Parashat Pinchas – Erev Shabbat 7 July 2023 (5783)
Week of 2-8 July 2023
Torah portion : Numbers 25 :10 -30:1 Haftarah: 1 Jer. 1 :1-2:3
Theme: Time to question and time to obey.
In the Torah portion, I find most interesting the story of the claim of the daughters of Zelophedad for their father’s portion of land. It tells us of the challenges women have to face and the value of doing the unprecedented for one’s rights. Most of all, it tells us that our God is a God of Justice and that nothing is impossible with God.
The Israelites’ forty-year journey in the wilderness is coming to an end and as part of their preparation to enter the Promised Land, a second census was made. God’s decree states that the apportioning of the land will be according to the “number of names” of members of the second generation counted in the census (Num. 26:52-56).
Zelophehad of the tribe of Mannaseh has no son and his daughters fear they could not inherit their father’s land (their names are not in the census which only records the males) and the land will be lost to their clan. In an unprecedented move, Zelophedad’s five daughters, Mahlah, Noah, Hoglah, Milcah, and Tirzah publicly challenge the fairness of the inheritance law.
Before Moses, Eleazar the priest and the entire community in the entrance of the Tent of Appointed Meeting, they said: “Our father died in the wilderness. He was not among the company that banded together against God. He was not among Korah’s allies, but he died because of his own sin, and he had no sons. Why should the name of our father disappear from the midst of his family, just because he did not have a son? Please give us a possession too.”
Moses, not knowing how to answer the claim takes their case before God who in reply unequivocally supported the sisters’ demand. God said: “What Zelophehad’s daughters are saying is right. You must certainly give them property as an inheritance among their father’s relatives and give their father’s inheritance to them.”
The daughters’ claim also leads to a new law granting daughters the status of heirs in the absence of sons (27:6-8), prompting the comment that the daughters’ proposal becomes God’s Torah.
Their achievement, considered to be a landmark in women’s rights, is a compelling lesson to make paradigm shifts, to not just sit and wait or lament but to take hold of one’s own life and fight for what one believes is right.
Later in the Book of Numbers, however, we learn that in a sense what the daughters got was a complicated victory. Because of the later proposal of some members of their clan, they had to contend with endogamy, limiting them to marry only into the tribe of their father (36:6).
If you have this kind of limited victory, what are you going to do? We learn that Zelophehad’s daughters chose to do just as God commanded. They all married on their father’s side, within the families of Manasseh son of Joseph (36:11-12).
From the story of Zelophehad’s daughters, we learn that there is a time to question and time to obey. In all though, the big lesson is that it is good to obey God but we can always ask God for what we want, even if it is for a new impossible dream.
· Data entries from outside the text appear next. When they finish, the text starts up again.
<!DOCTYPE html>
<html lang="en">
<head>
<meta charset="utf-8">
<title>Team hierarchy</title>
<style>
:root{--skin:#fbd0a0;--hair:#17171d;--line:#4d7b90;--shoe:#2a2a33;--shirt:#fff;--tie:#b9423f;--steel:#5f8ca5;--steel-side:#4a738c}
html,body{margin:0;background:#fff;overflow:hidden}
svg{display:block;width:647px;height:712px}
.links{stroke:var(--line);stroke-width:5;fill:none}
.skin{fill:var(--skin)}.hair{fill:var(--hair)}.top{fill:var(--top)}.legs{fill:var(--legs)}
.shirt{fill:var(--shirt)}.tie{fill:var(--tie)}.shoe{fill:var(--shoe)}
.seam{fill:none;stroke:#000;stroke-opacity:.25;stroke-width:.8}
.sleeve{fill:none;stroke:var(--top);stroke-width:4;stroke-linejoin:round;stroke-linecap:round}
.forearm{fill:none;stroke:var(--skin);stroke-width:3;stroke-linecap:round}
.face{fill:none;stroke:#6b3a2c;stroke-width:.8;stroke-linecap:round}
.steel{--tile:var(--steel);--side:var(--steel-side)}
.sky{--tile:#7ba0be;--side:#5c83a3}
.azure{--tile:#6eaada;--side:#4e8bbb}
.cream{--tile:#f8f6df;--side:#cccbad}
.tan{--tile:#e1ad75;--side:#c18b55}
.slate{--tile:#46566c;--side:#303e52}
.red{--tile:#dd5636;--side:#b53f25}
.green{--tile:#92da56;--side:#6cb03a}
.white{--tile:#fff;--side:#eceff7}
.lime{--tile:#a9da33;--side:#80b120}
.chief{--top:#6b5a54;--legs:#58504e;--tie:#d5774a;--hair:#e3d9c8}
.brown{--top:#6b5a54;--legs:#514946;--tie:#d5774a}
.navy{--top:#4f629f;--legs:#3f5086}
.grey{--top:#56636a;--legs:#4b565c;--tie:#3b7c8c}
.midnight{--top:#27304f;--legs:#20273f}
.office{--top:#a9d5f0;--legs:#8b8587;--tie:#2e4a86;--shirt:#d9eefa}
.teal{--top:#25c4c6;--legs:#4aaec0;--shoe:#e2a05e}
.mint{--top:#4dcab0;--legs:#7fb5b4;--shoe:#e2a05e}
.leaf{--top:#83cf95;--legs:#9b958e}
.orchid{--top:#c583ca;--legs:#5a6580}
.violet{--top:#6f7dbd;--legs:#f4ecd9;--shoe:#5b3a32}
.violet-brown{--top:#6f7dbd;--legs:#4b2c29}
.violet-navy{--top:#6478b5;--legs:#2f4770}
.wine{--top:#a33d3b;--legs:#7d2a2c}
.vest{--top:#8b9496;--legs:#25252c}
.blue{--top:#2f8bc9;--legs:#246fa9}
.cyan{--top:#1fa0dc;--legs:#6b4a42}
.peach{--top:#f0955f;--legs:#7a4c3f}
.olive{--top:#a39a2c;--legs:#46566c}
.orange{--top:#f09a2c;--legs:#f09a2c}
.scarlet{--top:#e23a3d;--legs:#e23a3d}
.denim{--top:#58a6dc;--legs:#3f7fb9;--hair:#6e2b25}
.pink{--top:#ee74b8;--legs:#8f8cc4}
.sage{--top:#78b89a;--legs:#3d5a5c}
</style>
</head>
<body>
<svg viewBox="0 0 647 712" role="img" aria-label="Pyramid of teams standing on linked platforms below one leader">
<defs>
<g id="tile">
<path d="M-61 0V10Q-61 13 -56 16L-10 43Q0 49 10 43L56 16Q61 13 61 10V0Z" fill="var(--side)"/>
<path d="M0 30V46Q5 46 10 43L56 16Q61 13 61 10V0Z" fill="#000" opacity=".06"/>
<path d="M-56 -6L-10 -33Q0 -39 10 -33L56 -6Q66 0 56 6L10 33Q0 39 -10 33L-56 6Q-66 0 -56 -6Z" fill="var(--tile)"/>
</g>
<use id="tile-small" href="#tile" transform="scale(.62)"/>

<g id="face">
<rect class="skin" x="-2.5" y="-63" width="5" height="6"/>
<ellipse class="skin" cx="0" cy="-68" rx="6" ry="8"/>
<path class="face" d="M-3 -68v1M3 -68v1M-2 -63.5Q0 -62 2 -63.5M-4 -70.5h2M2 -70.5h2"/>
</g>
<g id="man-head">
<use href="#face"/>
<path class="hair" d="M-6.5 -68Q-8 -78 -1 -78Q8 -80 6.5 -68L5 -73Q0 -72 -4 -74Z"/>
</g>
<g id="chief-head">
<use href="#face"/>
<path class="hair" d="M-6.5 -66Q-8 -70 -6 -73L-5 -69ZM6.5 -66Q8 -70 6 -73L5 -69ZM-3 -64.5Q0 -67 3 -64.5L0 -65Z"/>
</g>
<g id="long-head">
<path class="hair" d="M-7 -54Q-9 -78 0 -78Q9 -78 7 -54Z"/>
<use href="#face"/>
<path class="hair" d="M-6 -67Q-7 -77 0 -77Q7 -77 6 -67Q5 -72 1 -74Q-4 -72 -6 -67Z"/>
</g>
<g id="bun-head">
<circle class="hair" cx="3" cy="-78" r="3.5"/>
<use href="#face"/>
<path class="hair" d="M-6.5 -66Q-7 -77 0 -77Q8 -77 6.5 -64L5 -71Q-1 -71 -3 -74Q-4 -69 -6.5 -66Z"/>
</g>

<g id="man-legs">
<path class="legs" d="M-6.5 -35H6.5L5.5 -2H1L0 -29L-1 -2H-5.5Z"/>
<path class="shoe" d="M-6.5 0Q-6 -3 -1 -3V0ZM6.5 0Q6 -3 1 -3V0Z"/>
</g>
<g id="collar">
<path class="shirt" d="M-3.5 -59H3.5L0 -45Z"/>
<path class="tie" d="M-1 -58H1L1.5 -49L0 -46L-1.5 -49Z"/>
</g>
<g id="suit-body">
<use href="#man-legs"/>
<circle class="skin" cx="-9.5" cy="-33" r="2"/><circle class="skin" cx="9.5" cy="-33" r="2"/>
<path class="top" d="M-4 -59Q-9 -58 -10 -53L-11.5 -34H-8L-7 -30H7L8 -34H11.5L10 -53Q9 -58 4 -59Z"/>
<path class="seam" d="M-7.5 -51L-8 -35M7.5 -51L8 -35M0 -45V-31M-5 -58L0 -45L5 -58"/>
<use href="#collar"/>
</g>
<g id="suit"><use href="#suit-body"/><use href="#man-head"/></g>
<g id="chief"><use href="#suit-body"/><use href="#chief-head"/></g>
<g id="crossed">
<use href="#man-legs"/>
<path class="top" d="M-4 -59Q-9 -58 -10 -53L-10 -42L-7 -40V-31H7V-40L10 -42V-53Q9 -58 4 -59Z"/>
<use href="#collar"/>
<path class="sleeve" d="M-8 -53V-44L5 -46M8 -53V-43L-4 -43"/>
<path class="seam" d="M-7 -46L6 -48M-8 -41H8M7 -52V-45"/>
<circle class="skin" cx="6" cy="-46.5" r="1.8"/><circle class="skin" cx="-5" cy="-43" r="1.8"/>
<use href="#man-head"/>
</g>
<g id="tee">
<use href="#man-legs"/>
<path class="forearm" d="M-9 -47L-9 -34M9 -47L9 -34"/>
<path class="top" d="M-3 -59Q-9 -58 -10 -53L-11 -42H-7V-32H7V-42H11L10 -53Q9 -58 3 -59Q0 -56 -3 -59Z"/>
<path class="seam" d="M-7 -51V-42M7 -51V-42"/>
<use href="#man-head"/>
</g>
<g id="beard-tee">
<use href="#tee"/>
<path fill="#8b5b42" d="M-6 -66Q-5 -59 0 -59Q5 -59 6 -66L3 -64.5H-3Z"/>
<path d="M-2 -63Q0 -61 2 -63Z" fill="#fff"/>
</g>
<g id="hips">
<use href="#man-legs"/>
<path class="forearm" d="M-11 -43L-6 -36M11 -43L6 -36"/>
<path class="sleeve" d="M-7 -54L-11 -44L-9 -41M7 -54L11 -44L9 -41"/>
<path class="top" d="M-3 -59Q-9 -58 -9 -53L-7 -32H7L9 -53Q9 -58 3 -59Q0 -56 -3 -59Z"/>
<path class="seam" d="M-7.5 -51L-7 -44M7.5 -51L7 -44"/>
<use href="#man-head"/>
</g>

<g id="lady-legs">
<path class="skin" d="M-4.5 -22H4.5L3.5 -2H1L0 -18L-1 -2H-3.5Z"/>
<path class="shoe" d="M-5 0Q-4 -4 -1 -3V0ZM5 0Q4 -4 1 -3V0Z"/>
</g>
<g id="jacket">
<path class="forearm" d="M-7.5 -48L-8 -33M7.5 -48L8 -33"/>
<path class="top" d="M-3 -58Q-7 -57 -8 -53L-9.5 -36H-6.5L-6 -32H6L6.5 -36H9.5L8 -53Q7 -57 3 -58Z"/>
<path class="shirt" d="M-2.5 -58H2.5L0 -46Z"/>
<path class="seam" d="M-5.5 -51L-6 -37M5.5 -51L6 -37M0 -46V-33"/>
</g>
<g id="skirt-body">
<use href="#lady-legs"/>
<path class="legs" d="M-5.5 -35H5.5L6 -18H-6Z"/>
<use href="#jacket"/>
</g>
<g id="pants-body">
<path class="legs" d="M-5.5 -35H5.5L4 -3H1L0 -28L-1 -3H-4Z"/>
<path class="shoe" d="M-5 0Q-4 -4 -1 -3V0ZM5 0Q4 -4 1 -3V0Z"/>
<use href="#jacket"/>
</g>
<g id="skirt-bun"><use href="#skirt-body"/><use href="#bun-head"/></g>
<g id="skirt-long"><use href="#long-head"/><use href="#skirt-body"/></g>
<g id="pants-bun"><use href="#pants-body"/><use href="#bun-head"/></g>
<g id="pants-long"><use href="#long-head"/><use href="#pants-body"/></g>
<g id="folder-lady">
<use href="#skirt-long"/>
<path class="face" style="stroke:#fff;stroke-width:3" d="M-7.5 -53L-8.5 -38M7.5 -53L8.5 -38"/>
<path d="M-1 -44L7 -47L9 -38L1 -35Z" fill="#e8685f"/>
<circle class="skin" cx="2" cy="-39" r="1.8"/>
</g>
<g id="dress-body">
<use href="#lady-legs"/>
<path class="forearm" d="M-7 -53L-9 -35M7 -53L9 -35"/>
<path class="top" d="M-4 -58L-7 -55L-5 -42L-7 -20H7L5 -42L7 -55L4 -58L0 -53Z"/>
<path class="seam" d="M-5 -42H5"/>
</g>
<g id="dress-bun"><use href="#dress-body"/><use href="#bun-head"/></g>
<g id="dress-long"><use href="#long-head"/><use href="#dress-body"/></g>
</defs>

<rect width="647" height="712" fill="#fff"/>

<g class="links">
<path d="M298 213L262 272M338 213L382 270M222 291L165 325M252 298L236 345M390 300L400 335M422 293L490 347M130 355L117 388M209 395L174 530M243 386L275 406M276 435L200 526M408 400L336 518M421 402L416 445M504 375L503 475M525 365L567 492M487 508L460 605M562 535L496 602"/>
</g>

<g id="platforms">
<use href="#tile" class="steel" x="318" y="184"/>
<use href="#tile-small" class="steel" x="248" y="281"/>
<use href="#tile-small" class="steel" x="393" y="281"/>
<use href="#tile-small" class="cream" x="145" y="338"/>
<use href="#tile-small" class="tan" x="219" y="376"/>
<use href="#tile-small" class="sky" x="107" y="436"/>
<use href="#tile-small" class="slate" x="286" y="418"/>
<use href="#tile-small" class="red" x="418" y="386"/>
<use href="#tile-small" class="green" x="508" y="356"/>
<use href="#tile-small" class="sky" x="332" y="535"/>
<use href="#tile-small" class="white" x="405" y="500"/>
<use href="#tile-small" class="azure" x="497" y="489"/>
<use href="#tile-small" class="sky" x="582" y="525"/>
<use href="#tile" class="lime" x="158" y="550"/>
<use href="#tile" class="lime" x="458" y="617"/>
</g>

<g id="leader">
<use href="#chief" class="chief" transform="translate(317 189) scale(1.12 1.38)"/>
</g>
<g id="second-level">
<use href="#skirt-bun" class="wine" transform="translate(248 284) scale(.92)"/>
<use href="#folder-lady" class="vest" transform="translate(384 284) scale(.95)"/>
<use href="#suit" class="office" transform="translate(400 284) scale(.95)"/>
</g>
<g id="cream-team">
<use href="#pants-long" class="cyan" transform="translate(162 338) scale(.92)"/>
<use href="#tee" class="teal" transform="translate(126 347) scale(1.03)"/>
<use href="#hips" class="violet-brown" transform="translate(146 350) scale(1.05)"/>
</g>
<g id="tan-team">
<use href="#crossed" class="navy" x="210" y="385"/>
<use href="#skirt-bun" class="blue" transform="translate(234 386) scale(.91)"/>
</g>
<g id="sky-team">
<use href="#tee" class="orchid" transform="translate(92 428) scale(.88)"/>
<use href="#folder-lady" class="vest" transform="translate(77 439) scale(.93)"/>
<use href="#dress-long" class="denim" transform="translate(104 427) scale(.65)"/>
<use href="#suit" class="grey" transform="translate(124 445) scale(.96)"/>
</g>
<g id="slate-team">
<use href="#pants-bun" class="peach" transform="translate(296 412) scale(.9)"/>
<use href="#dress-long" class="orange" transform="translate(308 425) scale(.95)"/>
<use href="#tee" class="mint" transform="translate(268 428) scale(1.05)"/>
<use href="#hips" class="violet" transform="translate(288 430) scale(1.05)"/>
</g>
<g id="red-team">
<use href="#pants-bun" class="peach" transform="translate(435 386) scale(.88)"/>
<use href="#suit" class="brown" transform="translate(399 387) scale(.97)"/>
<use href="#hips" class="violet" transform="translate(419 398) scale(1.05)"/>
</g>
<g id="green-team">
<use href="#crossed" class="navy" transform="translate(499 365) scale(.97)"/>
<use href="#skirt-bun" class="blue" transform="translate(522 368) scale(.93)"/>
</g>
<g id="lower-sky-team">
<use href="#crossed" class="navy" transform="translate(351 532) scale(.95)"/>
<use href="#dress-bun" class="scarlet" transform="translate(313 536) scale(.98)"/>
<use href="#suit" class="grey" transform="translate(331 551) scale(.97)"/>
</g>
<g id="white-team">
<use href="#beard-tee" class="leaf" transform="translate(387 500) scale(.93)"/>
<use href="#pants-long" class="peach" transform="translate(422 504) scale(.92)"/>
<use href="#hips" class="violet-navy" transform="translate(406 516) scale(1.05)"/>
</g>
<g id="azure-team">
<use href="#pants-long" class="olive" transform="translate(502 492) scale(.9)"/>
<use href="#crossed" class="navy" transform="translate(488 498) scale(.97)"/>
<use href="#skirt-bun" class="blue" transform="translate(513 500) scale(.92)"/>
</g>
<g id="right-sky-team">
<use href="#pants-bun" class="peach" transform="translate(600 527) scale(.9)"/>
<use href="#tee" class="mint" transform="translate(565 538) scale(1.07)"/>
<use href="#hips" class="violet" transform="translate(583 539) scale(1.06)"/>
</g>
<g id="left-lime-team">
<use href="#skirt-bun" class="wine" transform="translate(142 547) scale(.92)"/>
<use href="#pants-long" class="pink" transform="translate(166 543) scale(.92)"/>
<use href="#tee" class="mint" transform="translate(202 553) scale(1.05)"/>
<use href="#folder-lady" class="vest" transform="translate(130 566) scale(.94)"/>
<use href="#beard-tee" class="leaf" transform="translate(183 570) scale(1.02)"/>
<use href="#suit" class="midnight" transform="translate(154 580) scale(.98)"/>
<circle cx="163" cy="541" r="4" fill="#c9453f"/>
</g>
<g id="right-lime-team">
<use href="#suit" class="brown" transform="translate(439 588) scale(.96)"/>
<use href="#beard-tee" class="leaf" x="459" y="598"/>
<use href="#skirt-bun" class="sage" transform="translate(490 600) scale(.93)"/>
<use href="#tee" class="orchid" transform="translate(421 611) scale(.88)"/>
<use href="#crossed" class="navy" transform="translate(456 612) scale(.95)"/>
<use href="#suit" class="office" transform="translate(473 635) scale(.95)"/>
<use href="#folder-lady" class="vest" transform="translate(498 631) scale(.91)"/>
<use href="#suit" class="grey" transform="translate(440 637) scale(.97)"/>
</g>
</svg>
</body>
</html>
For Reflection and Discussion: 1. Have you ever had an experience challenging current practice to create a change in community or church life? 2) Do you know of anyone you consider to be contemporary “daughters of Zelophehad”? Why?
Bibliography: Women of Reform Judaism https://wrj.org/learning/torahstudy/torahcommentary/parashatpinchas;
JewishWomen’sArchiveshttps://jwa.org/encyclopedia/article/daughters-of-zelophehad; Levine, The Anchor Bible: Numbers 21-36 (New York, 2000)
This week’s Parasha Commentary was prepared by
Minerva Generalao, Philippines, Bat kol Alumna, July 2014